EXERCISE OBJECTIVE
Each line of the material holding the word "backdrop" must be identified and copied.

DATA FOR THIS TASK
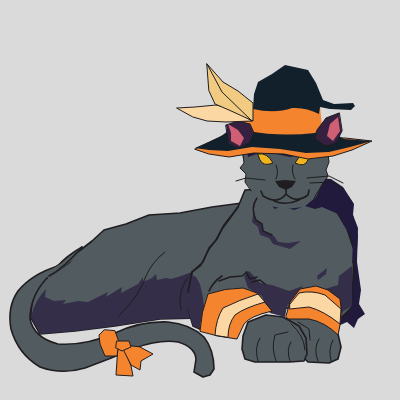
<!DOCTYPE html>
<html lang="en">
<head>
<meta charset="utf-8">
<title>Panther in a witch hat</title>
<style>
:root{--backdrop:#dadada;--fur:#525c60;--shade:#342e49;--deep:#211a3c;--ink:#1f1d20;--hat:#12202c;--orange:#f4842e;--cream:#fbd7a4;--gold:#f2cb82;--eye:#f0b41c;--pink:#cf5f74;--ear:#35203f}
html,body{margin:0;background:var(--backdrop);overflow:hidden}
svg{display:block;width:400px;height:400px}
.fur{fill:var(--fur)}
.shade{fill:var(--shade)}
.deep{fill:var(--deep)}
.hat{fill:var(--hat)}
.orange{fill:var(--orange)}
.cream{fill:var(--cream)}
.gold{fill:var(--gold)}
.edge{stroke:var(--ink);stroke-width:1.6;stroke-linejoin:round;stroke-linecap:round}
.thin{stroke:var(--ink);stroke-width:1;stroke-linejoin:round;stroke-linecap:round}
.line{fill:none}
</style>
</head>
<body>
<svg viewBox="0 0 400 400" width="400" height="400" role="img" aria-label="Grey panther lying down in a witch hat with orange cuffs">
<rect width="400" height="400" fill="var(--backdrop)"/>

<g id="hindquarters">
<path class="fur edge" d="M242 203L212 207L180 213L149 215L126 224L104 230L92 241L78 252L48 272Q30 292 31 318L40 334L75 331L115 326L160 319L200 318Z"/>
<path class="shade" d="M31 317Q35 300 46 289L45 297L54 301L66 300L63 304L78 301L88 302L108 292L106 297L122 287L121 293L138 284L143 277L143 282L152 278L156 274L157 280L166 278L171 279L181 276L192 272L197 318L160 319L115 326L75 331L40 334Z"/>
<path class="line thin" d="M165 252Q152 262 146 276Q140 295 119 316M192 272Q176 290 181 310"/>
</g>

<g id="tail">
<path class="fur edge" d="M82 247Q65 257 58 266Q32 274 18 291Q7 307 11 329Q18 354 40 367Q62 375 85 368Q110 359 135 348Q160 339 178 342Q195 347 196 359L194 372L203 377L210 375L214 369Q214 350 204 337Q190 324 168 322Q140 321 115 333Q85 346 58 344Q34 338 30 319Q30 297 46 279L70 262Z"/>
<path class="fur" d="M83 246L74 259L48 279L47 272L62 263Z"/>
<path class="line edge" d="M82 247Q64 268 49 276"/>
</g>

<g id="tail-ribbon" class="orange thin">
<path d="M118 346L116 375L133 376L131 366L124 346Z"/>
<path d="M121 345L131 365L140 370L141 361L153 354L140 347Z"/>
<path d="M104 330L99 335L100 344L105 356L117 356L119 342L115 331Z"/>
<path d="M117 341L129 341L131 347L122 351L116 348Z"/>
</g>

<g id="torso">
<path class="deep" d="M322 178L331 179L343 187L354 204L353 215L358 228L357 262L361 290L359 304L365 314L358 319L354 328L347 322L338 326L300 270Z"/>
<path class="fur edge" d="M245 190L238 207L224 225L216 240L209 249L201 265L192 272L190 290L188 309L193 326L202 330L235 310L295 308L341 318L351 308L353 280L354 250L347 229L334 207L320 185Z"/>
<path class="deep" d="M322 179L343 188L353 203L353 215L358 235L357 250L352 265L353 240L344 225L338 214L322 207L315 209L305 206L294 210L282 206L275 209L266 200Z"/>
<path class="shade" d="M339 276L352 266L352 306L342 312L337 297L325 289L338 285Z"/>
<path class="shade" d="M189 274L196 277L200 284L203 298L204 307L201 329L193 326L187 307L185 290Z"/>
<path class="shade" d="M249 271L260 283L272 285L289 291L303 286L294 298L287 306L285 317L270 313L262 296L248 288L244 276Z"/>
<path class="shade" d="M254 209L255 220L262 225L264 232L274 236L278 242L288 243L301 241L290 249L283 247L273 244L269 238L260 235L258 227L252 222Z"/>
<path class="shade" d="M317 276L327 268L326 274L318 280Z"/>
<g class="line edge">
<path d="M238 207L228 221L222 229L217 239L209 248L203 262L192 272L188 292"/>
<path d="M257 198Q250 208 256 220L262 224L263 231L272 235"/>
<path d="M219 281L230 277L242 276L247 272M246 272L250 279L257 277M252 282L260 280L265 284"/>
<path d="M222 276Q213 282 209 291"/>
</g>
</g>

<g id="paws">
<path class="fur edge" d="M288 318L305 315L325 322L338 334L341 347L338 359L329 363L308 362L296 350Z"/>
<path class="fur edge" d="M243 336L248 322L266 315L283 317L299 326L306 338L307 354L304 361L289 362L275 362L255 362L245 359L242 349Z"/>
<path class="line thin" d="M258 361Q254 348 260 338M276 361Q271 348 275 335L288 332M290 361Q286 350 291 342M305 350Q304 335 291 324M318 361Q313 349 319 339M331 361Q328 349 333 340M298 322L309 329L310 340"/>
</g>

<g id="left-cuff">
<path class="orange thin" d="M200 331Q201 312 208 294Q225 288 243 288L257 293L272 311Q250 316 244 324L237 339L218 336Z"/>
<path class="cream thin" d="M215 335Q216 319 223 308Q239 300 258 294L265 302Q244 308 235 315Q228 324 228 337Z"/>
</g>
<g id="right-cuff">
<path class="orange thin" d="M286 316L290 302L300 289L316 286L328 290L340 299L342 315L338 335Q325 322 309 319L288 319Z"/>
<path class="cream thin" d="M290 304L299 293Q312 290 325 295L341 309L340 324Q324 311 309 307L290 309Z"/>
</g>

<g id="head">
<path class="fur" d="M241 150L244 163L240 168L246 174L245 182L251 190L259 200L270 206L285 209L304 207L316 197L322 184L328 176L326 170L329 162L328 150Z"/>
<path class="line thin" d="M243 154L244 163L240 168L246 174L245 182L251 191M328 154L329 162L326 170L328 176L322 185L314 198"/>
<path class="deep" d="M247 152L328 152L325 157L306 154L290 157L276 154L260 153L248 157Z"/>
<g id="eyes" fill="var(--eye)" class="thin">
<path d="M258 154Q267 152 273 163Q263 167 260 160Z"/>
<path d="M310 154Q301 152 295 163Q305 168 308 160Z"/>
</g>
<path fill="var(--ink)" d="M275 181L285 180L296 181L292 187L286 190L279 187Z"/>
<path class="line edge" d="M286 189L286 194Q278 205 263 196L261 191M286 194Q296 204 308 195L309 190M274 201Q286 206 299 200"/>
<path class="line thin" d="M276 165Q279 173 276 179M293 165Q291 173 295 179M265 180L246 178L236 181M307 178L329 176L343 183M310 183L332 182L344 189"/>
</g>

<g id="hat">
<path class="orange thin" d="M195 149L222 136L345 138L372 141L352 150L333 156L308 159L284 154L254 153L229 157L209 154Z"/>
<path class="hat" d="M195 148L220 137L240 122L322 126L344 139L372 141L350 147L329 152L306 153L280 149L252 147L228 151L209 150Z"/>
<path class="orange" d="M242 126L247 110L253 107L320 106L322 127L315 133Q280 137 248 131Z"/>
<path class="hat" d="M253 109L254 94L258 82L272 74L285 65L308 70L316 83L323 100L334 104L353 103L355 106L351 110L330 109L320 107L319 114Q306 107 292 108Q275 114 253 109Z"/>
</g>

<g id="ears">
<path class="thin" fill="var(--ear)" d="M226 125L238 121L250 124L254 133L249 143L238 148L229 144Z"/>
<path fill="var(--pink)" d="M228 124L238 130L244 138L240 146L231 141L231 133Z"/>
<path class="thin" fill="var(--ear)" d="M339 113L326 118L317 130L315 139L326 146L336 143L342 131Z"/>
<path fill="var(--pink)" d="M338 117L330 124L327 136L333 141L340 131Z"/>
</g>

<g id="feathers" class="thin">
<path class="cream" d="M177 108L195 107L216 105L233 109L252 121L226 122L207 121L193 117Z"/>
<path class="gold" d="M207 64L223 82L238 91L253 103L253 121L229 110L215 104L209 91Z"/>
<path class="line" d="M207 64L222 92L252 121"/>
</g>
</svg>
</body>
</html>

---

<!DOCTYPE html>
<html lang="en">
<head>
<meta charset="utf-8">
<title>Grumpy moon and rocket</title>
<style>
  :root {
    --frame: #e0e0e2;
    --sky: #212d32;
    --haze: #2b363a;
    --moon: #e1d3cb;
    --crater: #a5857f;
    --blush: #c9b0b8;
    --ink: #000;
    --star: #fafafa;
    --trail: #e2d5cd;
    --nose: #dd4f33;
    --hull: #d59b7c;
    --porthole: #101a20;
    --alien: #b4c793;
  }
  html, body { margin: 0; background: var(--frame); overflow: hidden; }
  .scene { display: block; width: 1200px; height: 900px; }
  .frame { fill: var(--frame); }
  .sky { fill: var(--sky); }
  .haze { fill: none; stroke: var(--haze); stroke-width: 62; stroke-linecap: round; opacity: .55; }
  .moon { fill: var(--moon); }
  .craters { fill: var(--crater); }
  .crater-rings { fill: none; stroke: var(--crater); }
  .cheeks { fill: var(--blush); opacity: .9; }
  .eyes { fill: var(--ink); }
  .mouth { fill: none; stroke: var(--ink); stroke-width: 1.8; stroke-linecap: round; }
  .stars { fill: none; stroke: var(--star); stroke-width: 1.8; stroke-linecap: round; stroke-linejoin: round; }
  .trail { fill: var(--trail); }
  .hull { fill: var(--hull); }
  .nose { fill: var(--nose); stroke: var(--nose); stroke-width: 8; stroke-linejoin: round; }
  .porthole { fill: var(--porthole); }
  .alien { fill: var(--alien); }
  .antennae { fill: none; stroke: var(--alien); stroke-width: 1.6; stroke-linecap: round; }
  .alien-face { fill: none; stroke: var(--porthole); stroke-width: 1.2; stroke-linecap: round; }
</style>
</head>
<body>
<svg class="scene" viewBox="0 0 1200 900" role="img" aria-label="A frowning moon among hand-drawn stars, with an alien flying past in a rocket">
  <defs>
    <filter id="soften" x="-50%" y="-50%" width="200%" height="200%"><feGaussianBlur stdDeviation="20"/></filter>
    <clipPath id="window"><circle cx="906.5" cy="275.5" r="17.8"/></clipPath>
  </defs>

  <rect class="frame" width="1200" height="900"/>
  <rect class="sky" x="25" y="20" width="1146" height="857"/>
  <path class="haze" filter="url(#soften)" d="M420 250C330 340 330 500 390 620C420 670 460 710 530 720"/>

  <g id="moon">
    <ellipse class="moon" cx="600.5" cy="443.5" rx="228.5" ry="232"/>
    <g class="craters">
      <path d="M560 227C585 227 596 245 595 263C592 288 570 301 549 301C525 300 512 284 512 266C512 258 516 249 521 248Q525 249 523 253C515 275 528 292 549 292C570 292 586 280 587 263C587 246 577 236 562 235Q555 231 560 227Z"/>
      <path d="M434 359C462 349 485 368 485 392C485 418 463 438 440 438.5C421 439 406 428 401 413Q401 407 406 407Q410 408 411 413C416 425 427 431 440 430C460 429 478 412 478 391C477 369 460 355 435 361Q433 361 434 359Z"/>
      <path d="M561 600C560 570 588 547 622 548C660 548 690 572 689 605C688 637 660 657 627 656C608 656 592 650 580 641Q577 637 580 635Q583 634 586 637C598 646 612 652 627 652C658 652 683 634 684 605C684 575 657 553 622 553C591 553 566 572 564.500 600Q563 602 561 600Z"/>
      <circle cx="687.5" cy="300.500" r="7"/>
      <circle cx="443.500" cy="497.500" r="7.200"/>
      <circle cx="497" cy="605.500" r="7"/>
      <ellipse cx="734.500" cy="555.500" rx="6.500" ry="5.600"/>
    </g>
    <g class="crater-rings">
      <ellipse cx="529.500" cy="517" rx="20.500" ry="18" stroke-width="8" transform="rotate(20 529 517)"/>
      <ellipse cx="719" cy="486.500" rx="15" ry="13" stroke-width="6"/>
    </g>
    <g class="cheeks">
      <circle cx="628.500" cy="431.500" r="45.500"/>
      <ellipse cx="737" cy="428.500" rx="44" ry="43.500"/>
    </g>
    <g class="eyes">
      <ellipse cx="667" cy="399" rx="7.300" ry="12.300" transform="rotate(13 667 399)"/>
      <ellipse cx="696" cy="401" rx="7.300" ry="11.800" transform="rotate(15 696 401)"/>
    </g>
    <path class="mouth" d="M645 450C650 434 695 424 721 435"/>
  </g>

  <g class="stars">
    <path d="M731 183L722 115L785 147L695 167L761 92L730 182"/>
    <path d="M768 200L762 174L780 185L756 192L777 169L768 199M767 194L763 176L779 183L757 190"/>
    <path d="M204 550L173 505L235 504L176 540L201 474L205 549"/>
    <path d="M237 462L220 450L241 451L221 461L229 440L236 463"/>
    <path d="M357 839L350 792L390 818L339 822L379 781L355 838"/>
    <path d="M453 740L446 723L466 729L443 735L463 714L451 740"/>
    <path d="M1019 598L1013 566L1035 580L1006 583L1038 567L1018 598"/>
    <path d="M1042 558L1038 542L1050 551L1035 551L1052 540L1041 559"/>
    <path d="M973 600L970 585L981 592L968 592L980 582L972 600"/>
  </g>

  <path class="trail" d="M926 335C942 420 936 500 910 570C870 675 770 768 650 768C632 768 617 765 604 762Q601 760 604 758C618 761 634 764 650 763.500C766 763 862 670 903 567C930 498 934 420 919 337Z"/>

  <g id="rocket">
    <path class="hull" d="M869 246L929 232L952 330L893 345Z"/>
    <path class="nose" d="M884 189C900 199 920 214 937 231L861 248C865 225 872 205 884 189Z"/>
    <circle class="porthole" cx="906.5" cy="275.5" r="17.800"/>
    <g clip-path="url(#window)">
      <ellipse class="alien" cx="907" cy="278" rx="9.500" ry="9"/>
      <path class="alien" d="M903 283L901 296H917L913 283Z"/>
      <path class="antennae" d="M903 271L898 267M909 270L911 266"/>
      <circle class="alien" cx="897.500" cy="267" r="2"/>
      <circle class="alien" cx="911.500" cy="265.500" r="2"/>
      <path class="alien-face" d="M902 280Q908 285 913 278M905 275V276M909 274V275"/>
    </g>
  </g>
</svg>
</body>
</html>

* * *

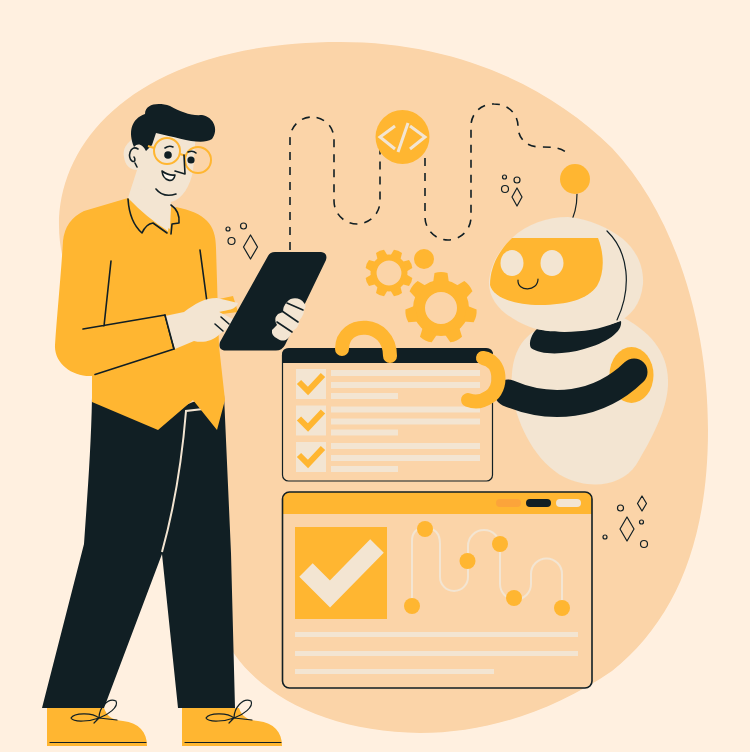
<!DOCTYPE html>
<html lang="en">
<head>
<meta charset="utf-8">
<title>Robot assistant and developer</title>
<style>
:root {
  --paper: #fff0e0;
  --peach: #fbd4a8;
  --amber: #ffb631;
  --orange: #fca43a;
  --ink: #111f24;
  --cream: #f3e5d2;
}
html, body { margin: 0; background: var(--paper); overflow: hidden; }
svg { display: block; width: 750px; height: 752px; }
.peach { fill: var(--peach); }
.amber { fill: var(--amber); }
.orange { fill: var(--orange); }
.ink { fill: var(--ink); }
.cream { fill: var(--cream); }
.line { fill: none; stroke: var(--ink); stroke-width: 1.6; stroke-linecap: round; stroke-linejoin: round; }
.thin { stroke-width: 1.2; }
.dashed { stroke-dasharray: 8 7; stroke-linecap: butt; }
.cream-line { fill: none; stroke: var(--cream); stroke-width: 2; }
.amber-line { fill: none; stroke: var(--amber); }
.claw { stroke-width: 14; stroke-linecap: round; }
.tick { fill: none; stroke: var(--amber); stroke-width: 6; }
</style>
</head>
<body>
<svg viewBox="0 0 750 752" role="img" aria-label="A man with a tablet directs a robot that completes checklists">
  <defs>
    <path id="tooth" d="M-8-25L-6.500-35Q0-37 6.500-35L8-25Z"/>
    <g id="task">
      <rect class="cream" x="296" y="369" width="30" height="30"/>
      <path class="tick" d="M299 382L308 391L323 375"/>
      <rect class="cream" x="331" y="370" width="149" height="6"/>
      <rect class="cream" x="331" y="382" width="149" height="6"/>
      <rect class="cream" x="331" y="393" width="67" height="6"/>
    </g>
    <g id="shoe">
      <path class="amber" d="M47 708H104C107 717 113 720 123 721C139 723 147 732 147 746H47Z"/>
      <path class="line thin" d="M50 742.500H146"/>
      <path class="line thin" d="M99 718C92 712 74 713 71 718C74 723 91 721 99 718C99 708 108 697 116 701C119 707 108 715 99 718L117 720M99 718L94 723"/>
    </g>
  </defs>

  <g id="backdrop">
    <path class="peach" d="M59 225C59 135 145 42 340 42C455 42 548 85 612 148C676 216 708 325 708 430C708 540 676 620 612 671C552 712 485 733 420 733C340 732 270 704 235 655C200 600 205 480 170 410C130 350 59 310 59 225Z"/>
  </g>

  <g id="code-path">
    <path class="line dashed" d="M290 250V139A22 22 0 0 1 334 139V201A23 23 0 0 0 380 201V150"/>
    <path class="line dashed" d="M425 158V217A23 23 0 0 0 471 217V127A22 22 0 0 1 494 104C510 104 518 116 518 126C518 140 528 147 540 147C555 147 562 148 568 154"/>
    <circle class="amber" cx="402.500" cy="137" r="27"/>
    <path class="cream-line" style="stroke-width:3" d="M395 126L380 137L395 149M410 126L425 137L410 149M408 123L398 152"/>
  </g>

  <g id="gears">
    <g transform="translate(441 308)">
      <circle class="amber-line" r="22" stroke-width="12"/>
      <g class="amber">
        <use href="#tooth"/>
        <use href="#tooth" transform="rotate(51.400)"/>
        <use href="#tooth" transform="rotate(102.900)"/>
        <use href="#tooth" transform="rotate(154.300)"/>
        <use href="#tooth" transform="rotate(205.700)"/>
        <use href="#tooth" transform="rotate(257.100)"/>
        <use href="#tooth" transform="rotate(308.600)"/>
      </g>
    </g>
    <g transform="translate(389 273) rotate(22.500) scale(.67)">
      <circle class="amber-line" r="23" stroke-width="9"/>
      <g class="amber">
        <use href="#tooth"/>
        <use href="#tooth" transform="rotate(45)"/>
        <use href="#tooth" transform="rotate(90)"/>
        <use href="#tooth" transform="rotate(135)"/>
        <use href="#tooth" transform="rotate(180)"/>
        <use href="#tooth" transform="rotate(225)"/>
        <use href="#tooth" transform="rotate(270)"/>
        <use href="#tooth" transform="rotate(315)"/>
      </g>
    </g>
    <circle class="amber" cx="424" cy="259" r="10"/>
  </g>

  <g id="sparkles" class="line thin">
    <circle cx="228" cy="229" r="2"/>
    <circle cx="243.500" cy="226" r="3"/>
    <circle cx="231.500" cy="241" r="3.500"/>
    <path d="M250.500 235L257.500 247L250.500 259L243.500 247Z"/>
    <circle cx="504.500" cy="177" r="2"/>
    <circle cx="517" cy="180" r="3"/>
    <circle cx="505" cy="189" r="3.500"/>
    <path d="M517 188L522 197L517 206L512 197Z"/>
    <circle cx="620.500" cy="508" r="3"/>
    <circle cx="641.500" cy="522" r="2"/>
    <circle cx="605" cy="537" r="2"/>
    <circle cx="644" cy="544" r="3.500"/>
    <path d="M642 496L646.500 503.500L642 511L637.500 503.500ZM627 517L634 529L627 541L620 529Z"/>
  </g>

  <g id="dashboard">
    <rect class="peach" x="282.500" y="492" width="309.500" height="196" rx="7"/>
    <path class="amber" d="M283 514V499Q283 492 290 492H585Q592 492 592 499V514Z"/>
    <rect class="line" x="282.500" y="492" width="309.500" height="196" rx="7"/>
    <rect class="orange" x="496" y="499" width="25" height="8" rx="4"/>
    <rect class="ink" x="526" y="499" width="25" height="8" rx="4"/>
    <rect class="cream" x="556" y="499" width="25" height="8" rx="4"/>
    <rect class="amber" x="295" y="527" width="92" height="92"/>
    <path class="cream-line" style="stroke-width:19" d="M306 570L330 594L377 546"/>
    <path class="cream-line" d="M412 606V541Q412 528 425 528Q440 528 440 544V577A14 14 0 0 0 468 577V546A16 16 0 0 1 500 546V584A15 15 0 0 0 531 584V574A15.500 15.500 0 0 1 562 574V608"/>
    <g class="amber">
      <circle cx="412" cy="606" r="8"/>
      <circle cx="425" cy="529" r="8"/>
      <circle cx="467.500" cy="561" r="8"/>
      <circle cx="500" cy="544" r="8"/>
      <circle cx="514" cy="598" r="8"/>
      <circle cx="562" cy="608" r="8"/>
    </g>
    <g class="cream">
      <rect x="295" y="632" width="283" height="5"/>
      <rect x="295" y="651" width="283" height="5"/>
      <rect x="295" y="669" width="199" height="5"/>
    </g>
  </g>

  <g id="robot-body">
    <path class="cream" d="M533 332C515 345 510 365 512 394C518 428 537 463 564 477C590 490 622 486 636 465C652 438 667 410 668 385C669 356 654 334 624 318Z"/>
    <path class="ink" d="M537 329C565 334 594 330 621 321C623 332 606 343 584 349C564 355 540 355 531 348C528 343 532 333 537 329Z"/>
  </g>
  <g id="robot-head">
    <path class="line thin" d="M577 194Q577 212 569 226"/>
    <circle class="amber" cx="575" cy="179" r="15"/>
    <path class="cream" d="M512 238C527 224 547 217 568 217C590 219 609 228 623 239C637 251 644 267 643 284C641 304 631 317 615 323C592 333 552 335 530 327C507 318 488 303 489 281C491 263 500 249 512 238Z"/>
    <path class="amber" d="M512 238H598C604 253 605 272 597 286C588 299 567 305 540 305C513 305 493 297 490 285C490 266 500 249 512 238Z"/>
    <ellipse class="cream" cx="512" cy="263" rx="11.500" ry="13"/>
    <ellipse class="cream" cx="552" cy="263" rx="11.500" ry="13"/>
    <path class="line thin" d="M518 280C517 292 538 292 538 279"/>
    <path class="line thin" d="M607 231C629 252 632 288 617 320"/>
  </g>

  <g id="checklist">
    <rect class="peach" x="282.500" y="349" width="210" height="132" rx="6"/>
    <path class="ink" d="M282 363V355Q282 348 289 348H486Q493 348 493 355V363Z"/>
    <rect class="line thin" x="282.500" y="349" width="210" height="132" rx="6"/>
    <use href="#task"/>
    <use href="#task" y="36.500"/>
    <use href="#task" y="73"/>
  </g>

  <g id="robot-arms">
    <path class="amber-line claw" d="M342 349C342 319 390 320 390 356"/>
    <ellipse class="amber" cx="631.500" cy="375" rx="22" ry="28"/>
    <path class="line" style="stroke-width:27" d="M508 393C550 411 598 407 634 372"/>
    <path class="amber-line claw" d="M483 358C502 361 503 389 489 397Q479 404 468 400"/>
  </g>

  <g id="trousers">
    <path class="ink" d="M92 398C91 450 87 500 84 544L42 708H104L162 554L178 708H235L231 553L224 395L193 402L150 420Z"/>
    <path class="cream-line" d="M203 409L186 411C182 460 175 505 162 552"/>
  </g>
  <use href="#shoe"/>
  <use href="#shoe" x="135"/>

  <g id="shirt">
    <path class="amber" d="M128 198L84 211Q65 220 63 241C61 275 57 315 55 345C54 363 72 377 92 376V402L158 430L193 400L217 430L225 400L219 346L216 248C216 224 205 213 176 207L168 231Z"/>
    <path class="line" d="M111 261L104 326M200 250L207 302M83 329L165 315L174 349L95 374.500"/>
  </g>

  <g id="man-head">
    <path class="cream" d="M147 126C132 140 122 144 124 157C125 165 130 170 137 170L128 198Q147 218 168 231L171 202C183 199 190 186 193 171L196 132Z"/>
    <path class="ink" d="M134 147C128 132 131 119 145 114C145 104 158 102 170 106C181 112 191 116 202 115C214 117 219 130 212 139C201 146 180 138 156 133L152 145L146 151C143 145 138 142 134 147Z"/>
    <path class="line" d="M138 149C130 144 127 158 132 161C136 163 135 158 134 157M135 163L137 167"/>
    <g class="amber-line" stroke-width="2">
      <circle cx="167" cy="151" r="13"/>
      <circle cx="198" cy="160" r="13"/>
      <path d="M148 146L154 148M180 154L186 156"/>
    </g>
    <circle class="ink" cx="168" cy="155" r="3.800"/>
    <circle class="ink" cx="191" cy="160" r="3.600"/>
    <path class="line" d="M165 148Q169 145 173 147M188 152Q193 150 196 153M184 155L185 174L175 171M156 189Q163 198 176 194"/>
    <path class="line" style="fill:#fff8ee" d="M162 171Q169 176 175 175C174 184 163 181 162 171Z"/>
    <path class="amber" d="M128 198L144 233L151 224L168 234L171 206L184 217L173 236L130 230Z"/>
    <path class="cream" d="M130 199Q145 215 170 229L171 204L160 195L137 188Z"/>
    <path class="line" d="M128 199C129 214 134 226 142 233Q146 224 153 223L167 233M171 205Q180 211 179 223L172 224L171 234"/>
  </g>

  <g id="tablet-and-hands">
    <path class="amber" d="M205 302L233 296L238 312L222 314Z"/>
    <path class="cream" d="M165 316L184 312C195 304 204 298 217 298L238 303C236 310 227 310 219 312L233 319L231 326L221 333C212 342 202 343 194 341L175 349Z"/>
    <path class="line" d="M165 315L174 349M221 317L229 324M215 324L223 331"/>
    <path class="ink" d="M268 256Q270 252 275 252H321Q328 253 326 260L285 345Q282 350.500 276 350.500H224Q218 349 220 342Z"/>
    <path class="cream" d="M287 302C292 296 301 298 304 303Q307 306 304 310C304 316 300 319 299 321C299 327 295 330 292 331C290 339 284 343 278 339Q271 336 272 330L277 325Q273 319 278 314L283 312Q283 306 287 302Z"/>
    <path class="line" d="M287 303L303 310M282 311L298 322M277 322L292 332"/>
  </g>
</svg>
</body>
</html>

SOLUTION TO THE EXERCISE
:root{--backdrop:#dadada;--fur:#525c60;--shade:#342e49;--deep:#211a3c;--ink:#1f1d20;--hat:#12202c;--orange:#f4842e;--cream:#fbd7a4;--gold:#f2cb82;--eye:#f0b41c;--pink:#cf5f74;--ear:#35203f}
html,body{margin:0;background:var(--backdrop);overflow:hidden}
<rect width="400" height="400" fill="var(--backdrop)"/>
  <g id="backdrop">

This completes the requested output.